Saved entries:

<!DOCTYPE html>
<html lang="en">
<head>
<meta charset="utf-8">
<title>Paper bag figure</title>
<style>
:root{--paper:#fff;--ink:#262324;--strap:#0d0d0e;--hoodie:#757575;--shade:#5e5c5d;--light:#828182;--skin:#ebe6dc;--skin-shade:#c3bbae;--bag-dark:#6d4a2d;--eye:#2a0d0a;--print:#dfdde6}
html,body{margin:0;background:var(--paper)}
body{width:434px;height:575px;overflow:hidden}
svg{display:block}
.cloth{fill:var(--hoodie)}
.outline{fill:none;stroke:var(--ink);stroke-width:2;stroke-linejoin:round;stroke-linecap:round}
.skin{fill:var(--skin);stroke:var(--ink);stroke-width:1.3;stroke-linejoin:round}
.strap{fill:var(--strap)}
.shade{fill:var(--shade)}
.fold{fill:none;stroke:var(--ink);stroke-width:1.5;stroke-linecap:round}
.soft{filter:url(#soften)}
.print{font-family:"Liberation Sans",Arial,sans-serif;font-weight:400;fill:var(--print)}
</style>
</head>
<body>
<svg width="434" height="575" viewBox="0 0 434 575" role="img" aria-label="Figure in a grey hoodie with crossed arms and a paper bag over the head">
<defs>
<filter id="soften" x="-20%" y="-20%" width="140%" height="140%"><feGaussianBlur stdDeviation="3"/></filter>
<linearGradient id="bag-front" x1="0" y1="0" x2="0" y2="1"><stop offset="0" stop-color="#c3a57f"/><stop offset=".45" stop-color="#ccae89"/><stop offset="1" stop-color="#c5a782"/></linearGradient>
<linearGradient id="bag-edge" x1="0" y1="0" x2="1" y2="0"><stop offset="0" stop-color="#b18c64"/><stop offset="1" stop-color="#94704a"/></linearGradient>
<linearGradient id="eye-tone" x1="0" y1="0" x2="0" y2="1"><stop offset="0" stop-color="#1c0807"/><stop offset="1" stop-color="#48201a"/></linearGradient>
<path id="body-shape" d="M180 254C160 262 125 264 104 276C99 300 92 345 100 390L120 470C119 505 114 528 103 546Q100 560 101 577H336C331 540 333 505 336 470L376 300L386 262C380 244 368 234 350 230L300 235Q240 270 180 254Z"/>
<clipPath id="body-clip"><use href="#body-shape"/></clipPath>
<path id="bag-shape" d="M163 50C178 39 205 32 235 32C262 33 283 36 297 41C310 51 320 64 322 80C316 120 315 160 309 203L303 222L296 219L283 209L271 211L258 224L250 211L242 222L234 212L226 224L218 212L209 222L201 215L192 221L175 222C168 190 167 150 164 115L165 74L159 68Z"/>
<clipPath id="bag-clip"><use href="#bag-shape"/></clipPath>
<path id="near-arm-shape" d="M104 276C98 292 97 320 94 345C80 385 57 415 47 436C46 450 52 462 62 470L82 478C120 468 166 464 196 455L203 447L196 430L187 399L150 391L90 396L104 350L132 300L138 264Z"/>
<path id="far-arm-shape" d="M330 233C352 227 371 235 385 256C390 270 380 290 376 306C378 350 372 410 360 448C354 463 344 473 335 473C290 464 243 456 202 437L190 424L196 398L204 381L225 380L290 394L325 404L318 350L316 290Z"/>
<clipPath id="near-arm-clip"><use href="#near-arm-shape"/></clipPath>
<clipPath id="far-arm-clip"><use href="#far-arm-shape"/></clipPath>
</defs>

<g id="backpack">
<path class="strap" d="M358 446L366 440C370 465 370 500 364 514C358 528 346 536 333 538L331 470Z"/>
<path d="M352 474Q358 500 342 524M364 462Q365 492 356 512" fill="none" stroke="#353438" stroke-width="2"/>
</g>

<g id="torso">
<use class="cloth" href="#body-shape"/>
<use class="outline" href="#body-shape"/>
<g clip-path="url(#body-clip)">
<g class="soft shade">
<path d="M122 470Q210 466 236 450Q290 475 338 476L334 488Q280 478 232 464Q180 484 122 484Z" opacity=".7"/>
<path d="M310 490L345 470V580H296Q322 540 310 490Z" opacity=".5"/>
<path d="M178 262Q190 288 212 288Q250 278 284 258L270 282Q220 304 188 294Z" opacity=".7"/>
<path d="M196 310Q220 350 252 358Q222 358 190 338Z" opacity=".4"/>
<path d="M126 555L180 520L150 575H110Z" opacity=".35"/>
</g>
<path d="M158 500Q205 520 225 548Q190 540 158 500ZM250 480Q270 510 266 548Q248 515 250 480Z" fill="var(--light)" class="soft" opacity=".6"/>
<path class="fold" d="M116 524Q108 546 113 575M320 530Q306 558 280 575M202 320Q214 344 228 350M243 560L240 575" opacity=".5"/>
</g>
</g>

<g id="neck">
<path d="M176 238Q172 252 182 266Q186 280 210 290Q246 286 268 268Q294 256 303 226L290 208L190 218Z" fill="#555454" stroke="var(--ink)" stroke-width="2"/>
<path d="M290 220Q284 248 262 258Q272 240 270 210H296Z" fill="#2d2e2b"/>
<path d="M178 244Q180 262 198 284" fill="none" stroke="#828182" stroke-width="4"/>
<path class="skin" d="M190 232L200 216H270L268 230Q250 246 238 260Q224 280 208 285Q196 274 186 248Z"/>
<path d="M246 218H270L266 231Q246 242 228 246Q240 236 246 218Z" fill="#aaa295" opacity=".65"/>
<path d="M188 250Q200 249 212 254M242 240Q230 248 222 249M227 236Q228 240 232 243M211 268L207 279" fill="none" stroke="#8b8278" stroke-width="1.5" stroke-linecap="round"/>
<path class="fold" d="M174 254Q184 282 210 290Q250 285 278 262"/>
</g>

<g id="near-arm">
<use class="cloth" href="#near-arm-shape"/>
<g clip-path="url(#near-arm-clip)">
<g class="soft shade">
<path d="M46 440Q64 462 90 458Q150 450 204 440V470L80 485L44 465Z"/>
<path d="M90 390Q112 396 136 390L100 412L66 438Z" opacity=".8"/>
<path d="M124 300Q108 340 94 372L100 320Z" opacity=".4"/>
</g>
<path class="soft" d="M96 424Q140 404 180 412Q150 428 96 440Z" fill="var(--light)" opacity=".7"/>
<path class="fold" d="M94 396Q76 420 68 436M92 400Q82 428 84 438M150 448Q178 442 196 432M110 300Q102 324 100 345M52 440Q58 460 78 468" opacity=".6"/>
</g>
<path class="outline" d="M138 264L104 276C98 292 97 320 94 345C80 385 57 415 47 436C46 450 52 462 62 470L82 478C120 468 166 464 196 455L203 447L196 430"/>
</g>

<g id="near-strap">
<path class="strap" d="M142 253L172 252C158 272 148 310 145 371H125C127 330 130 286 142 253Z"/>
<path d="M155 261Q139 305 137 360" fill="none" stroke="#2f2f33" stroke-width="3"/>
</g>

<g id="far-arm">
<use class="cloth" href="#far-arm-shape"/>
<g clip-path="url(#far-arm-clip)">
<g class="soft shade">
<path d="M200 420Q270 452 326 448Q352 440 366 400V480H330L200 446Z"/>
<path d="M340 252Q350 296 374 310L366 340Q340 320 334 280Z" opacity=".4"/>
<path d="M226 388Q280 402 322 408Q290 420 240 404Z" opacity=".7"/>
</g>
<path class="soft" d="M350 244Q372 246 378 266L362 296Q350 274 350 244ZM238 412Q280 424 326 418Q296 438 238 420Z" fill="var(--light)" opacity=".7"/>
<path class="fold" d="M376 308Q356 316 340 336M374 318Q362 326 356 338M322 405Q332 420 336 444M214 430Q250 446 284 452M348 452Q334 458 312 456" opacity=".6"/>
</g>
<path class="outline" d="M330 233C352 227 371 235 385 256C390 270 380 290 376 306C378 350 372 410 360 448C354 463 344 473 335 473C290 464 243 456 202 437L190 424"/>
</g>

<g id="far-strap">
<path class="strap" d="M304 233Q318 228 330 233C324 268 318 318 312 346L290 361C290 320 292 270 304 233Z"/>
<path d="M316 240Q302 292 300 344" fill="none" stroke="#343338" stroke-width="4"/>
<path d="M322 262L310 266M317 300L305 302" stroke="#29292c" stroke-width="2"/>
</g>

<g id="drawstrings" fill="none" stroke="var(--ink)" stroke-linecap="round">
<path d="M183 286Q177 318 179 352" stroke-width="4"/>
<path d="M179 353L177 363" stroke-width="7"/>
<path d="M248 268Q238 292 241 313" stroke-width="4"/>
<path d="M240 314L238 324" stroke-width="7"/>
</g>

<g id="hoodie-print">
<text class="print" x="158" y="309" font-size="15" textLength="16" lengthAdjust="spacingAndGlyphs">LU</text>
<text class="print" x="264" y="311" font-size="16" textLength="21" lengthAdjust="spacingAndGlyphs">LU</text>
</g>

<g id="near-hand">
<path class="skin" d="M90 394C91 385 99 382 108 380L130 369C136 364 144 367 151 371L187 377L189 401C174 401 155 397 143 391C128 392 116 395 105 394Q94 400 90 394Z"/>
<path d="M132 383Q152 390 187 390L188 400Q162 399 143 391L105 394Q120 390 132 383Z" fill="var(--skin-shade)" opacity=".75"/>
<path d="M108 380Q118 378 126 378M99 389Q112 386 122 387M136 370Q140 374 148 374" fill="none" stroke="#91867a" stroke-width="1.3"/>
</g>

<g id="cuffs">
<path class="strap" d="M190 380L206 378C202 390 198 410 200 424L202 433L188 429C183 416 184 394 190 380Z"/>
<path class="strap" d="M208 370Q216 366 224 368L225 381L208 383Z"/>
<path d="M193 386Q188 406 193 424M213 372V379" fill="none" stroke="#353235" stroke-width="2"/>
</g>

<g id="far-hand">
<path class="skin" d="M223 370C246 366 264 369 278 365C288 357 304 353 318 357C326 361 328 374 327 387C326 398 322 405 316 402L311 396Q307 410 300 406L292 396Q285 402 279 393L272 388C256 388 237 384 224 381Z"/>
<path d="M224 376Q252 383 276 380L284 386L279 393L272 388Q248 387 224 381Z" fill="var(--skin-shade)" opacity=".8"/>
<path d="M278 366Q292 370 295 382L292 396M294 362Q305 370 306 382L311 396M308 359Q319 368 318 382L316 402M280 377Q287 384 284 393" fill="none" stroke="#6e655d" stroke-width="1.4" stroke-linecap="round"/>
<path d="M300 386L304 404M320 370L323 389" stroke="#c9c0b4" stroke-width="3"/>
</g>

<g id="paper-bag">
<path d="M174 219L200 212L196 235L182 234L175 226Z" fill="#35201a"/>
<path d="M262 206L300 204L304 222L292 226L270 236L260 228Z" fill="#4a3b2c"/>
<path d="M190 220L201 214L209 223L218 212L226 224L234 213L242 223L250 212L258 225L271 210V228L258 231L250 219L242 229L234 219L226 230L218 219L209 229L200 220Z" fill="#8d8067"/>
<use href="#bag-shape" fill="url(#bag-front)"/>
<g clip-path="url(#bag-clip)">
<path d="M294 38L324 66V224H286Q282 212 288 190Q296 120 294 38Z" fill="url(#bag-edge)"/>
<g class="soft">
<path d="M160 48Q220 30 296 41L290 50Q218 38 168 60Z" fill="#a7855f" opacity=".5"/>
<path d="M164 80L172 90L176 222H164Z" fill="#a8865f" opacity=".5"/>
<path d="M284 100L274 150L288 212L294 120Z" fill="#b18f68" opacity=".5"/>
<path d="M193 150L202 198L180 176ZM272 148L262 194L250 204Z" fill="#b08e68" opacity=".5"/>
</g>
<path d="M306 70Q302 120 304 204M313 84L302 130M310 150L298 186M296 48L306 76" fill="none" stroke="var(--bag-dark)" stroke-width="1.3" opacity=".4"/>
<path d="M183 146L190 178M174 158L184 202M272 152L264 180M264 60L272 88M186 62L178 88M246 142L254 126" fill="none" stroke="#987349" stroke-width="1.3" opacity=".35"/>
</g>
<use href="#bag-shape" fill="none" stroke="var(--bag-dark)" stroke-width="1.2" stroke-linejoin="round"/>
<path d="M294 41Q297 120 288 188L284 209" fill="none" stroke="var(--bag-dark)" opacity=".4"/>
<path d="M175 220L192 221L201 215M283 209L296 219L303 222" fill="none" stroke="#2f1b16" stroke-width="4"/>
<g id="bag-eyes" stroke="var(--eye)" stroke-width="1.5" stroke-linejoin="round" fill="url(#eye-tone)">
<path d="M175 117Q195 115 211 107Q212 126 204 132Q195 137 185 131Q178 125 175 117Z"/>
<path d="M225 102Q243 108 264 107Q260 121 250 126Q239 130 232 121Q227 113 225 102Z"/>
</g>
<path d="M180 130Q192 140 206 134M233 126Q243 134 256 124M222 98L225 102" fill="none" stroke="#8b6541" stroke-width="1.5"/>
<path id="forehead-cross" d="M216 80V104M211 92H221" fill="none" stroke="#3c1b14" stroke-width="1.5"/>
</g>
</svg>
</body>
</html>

» Directions: Show a copy of each line from the data that includes the word "edge".

» Answer for this exercise:
<linearGradient id="bag-edge" x1="0" y1="0" x2="1" y2="0"><stop offset="0" stop-color="#b18c64"/><stop offset="1" stop-color="#94704a"/></linearGradient>
<path d="M294 38L324 66V224H286Q282 212 288 190Q296 120 294 38Z" fill="url(#bag-edge)"/>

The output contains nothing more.